** WHAT THIS TASK INVOLVES **
Copy each line below in which the string "canvas" appears.

Collected data:
=== Begin Enclosure ===
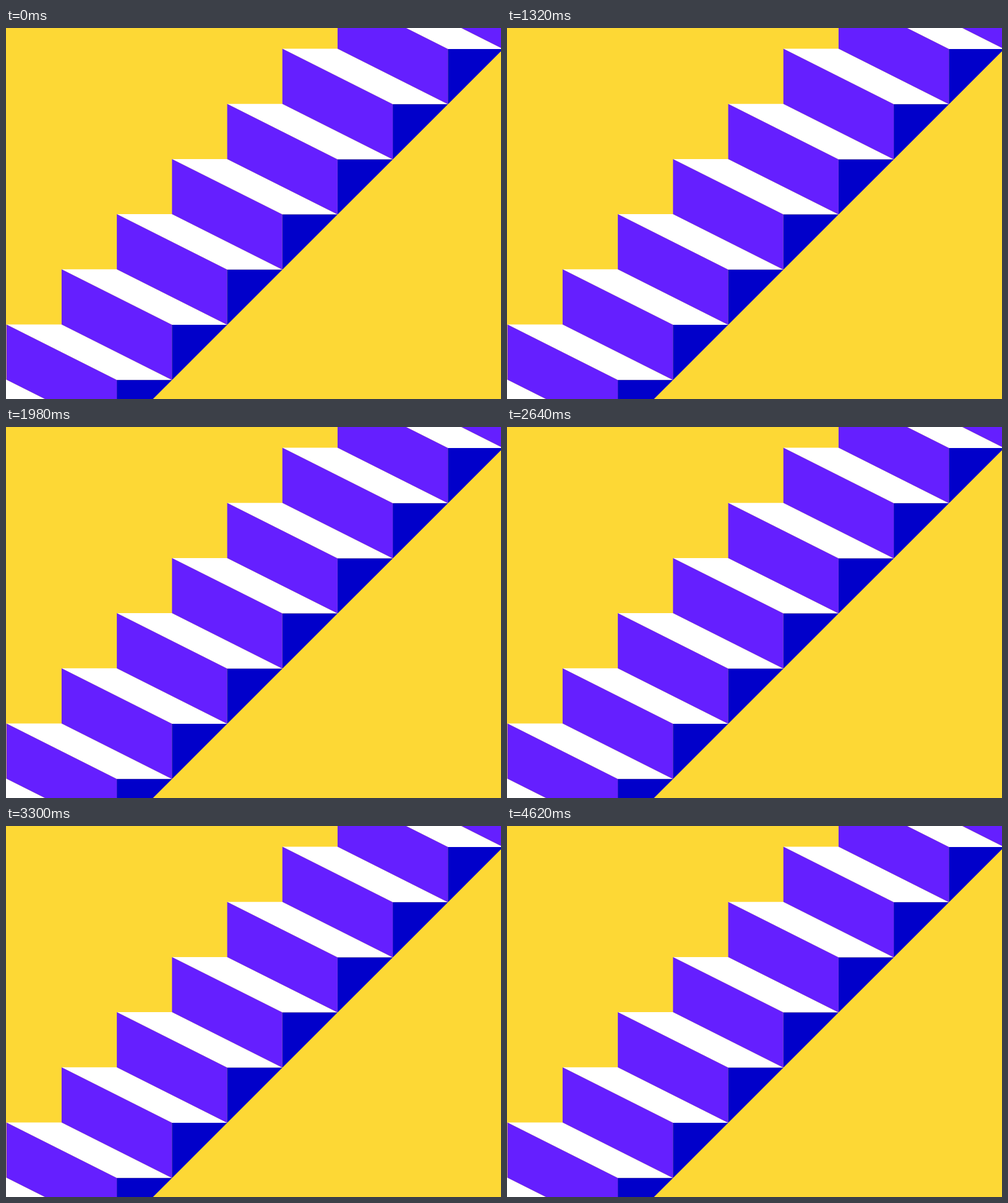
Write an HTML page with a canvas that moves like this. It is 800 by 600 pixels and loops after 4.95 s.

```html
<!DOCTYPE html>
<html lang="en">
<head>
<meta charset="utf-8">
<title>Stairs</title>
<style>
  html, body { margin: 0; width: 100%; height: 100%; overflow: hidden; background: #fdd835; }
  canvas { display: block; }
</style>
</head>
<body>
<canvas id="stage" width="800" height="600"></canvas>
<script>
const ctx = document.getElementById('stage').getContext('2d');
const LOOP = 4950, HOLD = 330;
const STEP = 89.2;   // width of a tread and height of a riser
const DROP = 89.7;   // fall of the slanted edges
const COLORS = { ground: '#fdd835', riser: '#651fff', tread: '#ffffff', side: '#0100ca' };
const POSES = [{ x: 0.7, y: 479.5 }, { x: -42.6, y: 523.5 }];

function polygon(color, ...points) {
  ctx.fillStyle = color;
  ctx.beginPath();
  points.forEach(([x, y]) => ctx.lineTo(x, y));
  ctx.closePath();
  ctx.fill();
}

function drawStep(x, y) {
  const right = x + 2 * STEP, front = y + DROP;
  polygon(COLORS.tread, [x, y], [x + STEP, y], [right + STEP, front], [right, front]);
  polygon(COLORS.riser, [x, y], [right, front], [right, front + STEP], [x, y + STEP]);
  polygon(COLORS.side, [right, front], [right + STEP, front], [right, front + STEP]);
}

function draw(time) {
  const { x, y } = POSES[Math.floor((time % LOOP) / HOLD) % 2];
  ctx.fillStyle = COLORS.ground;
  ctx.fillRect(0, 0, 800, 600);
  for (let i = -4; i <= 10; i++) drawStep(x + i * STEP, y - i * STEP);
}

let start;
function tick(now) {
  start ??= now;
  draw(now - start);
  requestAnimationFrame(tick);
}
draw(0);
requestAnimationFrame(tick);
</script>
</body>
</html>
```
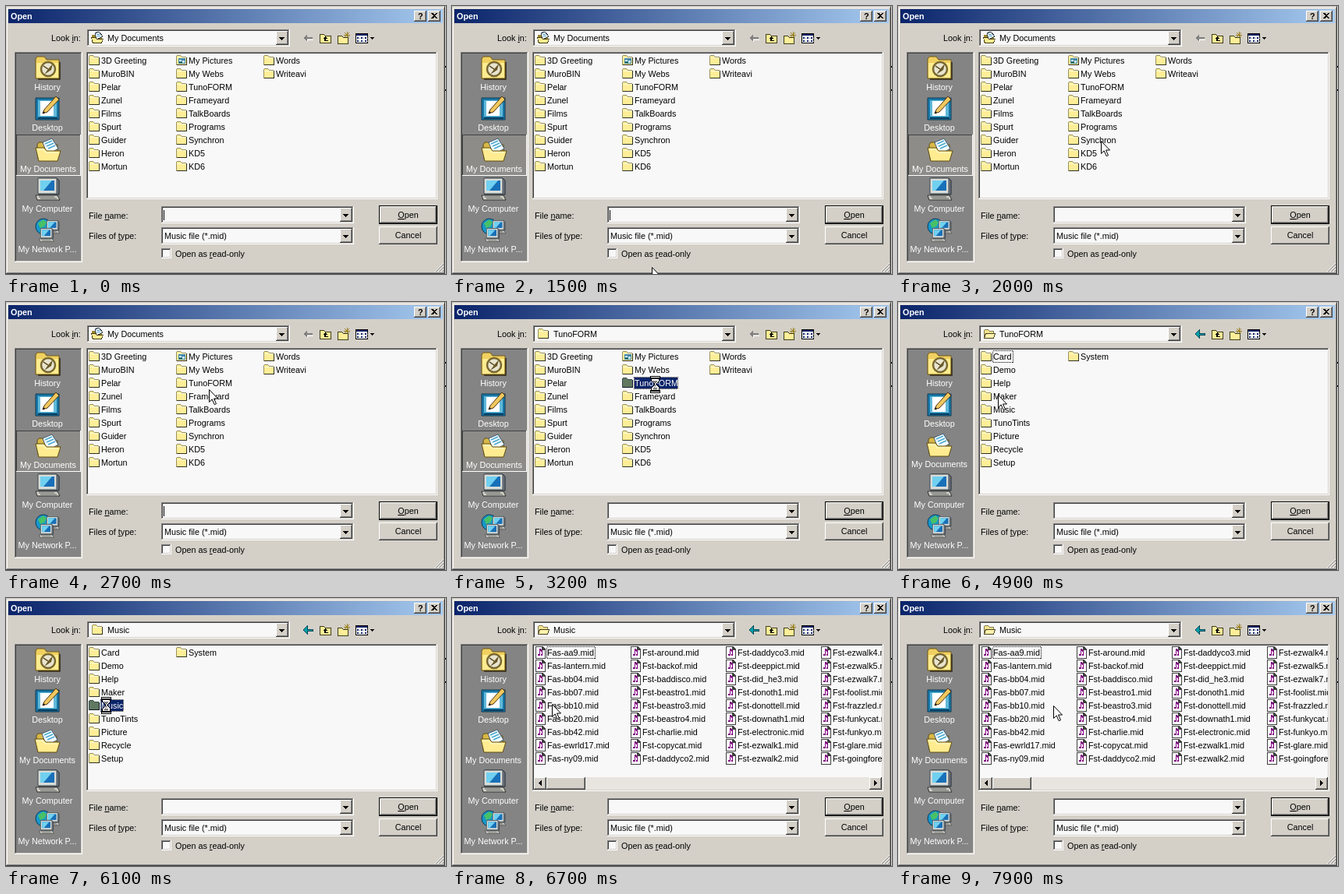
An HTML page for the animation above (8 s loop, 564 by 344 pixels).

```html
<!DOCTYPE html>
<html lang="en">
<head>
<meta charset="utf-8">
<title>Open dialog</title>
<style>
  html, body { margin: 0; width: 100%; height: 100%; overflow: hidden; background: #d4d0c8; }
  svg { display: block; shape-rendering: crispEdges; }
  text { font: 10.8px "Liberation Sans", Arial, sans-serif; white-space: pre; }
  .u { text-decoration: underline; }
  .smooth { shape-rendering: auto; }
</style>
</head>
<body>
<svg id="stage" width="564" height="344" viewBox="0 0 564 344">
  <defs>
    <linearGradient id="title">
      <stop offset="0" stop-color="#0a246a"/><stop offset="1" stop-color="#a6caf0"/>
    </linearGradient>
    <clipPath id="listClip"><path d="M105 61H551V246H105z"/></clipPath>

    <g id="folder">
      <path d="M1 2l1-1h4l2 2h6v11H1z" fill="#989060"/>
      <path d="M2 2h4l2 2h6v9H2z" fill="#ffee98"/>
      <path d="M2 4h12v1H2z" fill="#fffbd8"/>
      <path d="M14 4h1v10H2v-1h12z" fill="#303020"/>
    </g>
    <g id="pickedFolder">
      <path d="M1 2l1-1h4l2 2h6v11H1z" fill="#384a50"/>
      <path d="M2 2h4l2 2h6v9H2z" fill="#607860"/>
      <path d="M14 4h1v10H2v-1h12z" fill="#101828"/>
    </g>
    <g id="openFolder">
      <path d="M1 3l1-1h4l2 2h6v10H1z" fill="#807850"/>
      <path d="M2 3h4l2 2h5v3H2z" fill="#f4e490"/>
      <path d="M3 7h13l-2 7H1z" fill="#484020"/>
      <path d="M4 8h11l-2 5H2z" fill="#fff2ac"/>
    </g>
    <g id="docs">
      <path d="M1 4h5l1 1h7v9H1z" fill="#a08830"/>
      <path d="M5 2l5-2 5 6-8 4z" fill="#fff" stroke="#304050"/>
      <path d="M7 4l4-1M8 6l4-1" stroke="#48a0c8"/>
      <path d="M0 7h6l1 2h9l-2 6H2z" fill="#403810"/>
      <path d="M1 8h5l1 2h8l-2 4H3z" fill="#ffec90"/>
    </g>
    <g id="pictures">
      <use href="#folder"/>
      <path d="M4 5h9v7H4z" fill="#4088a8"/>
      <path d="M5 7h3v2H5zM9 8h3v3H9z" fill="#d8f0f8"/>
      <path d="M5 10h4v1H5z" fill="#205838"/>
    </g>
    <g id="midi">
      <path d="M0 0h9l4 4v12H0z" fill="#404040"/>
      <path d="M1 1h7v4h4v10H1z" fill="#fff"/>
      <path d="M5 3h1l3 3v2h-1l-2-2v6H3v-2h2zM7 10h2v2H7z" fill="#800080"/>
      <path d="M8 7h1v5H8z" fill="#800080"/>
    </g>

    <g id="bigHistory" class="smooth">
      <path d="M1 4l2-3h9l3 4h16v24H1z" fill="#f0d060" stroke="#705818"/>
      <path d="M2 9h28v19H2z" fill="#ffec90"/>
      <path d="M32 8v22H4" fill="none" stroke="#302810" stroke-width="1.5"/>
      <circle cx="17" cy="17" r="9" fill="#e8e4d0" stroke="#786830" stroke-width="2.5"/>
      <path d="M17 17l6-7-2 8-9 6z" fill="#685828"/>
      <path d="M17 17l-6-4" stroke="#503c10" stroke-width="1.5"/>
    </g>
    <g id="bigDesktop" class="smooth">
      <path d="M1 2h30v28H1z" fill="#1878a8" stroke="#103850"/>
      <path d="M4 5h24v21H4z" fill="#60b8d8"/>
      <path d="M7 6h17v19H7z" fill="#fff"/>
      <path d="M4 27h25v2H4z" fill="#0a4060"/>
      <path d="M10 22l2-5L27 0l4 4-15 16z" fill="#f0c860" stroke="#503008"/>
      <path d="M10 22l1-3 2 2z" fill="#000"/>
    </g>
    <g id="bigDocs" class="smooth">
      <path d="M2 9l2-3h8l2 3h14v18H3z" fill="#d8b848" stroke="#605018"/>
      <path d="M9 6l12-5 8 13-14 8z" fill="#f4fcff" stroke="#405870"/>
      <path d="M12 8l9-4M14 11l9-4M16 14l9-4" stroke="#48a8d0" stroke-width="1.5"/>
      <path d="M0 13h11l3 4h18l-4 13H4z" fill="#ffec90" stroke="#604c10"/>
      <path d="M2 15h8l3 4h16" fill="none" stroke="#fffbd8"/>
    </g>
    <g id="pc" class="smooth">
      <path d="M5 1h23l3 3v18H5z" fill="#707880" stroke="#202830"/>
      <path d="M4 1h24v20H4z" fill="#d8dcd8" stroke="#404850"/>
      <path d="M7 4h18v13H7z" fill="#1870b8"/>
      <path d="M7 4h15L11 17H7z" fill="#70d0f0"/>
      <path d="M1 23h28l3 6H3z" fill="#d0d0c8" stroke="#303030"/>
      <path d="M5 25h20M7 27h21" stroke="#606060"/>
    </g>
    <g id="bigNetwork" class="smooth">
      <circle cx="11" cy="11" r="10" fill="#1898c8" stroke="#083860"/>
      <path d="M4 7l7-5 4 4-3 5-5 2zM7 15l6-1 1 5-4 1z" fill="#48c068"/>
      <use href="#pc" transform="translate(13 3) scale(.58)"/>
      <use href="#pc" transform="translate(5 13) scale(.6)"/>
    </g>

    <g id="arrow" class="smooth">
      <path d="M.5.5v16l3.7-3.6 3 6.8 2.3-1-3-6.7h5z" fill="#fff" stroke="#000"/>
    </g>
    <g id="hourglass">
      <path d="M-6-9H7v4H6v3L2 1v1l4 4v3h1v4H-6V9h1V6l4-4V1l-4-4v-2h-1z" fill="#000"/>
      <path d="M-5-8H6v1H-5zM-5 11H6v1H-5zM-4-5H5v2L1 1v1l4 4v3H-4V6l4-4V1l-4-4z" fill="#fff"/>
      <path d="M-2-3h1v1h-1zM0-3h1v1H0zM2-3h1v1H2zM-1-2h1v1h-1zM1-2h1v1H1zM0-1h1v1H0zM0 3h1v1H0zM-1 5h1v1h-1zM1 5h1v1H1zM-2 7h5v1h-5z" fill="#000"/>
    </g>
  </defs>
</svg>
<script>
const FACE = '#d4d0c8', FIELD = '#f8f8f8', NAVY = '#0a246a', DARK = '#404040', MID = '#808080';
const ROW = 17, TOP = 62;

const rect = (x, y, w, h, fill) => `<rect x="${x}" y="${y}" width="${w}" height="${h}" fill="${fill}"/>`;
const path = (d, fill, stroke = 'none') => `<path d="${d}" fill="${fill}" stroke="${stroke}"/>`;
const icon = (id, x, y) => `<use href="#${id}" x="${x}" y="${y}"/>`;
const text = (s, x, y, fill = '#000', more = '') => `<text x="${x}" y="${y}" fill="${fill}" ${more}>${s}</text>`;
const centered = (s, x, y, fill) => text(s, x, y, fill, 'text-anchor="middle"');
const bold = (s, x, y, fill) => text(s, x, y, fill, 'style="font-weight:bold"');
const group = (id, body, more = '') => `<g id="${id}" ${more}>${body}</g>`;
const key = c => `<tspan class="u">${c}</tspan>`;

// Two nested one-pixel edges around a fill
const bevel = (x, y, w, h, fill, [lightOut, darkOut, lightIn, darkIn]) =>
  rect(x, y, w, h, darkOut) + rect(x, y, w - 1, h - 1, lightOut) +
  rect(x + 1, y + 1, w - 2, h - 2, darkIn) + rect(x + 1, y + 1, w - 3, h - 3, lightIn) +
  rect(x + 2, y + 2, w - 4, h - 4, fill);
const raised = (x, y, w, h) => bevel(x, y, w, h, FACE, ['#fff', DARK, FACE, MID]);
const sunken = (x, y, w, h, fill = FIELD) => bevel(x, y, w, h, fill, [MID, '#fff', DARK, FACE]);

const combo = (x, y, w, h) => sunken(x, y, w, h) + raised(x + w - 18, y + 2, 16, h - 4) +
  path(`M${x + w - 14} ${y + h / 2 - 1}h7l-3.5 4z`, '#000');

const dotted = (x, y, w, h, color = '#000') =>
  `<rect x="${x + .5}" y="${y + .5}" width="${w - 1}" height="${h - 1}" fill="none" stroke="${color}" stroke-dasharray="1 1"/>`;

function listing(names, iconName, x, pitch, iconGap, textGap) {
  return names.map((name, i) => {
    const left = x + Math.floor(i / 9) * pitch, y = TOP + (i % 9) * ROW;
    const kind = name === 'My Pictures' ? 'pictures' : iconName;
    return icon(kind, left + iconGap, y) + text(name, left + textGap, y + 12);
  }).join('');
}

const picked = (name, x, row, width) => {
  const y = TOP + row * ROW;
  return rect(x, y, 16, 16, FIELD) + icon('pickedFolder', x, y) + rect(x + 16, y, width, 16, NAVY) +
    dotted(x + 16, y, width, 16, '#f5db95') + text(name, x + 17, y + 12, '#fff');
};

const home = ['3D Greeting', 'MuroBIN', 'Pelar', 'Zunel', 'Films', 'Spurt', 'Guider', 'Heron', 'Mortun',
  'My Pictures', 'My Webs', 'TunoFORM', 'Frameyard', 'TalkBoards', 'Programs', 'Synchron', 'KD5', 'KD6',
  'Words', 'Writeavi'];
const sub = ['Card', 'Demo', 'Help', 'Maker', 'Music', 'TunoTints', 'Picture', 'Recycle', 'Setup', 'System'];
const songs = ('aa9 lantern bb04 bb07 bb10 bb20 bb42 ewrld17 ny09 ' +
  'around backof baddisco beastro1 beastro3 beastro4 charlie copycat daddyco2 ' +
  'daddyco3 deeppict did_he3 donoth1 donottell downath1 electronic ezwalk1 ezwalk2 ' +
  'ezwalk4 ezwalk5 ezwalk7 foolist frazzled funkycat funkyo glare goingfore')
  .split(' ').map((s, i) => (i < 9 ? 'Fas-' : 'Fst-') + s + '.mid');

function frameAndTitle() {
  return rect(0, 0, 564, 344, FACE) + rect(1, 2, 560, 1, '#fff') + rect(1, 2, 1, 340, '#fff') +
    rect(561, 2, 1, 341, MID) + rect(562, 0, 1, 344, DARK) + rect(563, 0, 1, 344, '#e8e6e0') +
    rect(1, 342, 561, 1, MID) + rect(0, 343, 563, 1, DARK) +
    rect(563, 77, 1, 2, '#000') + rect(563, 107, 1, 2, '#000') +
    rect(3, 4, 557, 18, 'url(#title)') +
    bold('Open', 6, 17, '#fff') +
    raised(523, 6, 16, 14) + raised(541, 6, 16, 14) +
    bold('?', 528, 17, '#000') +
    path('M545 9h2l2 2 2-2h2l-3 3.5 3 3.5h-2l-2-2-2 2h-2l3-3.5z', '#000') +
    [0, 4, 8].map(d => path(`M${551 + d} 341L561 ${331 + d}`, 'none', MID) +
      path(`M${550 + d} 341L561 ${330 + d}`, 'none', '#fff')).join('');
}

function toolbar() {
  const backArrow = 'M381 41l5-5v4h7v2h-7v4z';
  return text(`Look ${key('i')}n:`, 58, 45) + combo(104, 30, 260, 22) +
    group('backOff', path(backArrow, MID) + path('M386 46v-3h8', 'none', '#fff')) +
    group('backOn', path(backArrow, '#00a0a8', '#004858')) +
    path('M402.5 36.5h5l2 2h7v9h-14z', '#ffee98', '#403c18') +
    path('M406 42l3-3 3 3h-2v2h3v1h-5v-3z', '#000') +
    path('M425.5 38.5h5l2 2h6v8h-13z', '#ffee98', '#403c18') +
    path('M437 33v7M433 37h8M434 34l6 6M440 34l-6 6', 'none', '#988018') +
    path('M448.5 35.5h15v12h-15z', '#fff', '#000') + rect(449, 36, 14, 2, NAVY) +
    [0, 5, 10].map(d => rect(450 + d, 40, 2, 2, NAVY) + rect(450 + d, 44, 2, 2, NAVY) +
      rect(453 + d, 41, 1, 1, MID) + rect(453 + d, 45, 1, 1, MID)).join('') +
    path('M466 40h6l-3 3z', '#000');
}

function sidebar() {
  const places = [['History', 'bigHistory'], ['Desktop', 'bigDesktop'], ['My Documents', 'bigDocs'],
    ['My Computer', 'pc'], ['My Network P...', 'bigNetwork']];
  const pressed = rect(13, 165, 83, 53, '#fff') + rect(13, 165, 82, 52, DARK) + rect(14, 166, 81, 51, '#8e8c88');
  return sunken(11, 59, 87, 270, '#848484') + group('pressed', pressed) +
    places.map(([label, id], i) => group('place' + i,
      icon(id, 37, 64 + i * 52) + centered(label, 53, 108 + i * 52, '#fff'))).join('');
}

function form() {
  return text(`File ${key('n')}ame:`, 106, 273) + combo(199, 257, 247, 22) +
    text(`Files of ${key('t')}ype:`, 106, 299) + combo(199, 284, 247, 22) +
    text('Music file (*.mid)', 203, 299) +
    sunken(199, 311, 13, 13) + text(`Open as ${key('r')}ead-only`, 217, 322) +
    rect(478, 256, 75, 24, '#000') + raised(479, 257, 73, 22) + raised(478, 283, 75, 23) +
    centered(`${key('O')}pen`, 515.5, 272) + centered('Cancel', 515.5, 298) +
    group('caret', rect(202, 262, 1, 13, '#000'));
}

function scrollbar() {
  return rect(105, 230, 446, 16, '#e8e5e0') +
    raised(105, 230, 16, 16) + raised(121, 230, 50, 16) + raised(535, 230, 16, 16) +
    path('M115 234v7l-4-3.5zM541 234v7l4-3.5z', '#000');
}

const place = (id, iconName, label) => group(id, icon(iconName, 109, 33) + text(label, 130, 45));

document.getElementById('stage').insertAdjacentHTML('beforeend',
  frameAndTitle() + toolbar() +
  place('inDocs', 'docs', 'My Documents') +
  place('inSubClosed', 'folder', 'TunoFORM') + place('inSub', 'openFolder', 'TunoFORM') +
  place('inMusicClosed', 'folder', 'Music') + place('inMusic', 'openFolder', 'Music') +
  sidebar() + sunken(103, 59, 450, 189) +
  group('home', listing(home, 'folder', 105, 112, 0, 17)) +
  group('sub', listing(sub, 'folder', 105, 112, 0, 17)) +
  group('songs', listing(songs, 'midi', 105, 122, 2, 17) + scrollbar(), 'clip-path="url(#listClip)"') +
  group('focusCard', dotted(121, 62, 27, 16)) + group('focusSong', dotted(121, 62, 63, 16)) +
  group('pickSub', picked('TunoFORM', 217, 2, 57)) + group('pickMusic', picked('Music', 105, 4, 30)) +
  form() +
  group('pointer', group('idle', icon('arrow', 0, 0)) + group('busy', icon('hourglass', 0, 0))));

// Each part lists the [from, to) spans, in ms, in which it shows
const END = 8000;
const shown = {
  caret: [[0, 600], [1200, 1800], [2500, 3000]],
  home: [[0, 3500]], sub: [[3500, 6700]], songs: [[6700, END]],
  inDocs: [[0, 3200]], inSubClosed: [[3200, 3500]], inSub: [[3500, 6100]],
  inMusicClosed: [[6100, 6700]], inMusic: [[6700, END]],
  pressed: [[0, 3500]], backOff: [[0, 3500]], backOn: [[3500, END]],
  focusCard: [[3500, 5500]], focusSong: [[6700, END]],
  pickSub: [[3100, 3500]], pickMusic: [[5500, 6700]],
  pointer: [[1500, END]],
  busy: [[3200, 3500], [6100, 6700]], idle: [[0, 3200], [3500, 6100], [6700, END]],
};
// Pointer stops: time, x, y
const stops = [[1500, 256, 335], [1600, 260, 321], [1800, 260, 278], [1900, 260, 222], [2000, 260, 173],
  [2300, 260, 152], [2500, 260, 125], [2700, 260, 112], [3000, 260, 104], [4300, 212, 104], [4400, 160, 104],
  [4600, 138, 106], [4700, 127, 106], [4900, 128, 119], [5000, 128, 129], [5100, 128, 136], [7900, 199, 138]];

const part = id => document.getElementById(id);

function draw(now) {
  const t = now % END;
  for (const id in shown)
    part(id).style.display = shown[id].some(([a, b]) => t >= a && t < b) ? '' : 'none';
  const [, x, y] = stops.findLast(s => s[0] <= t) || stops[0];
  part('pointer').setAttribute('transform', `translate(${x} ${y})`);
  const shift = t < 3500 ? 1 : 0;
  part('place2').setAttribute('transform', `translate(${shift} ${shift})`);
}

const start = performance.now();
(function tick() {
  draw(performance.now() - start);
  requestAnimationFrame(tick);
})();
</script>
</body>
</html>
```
=== End Enclosure ===
** ANSWER AREA **
Write an HTML page with a canvas that moves like this. It is 800 by 600 pixels and loops after 4.95 s.
  canvas { display: block; }
<canvas id="stage" width="800" height="600"></canvas>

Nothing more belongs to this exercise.